_Records from a data collection_.

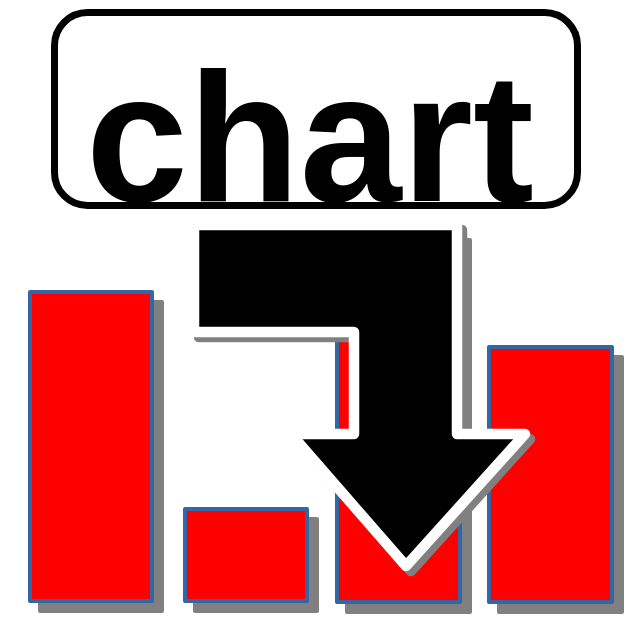
<!DOCTYPE html>
<html lang="en">
<head>
<meta charset="utf-8">
<title>chart</title>
<style>
:root {
  --paper: #fff;
  --ink: #000;
  --bar: #f00;
  --bar-edge: #3465a4;
  --shadow: #808080;
}
html, body { margin: 0; background: var(--paper); overflow: hidden; }
.canvas { display: block; width: 640px; height: 640px; }
.bar { fill: var(--bar); stroke: var(--bar-edge); stroke-width: 4; stroke-linejoin: round; }
.bar-shadow { fill: var(--shadow); stroke: var(--shadow); stroke-width: 4; stroke-linejoin: round; }
.arrow { fill: var(--ink); stroke: var(--paper); stroke-width: 10.5; stroke-linejoin: round; }
.arrow-shadow { fill: var(--shadow); stroke: var(--shadow); stroke-width: 10.5; stroke-linejoin: round; }
.label-frame { fill: var(--paper); stroke: var(--ink); stroke-width: 7; }
.label { font: bold 183px "Liberation Sans", Arial, sans-serif; fill: var(--ink); }
</style>
</head>
<body>
<svg class="canvas" viewBox="0 0 640 640" role="img" aria-label="Bar chart with a bent arrow leading down from the word chart">
  <defs>
    <g id="bars">
      <rect x="30" y="292" width="122" height="309"/>
      <rect x="185" y="509" width="122" height="92"/>
      <rect x="337" y="230" width="123" height="372"/>
      <rect x="489" y="347" width="123" height="255"/>
    </g>
    <polygon id="bent-arrow" points="194,225 457,225 457,434 525,434 406,566 291,434 354,434 354,332 194,332"/>
  </defs>

  <g id="bar-chart">
    <use href="#bars" class="bar-shadow" x="10" y="10"/>
    <use href="#bars" class="bar"/>
  </g>

  <g id="arrow">
    <use href="#bent-arrow" class="arrow-shadow" x="5" y="5"/>
    <use href="#bent-arrow" class="arrow"/>
  </g>

  <g id="title">
    <rect class="label-frame" x="54.5" y="12.5" width="523" height="193" rx="33"/>
    <text class="label" x="86" y="201" textLength="448">chart</text>
  </g>
</svg>
</body>
</html>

_What you should do_.
From the data above, output only the lines between the line containing "--bar: #f00;" and the line containing "var(--shadow); stroke-width: 4;", inclusive, exactly as written.

_Answer section_.
  --bar: #f00;
  --bar-edge: #3465a4;
  --shadow: #808080;
}
html, body { margin: 0; background: var(--paper); overflow: hidden; }
.canvas { display: block; width: 640px; height: 640px; }
.bar { fill: var(--bar); stroke: var(--bar-edge); stroke-width: 4; stroke-linejoin: round; }
.bar-shadow { fill: var(--shadow); stroke: var(--shadow); stroke-width: 4; stroke-linejoin: round; }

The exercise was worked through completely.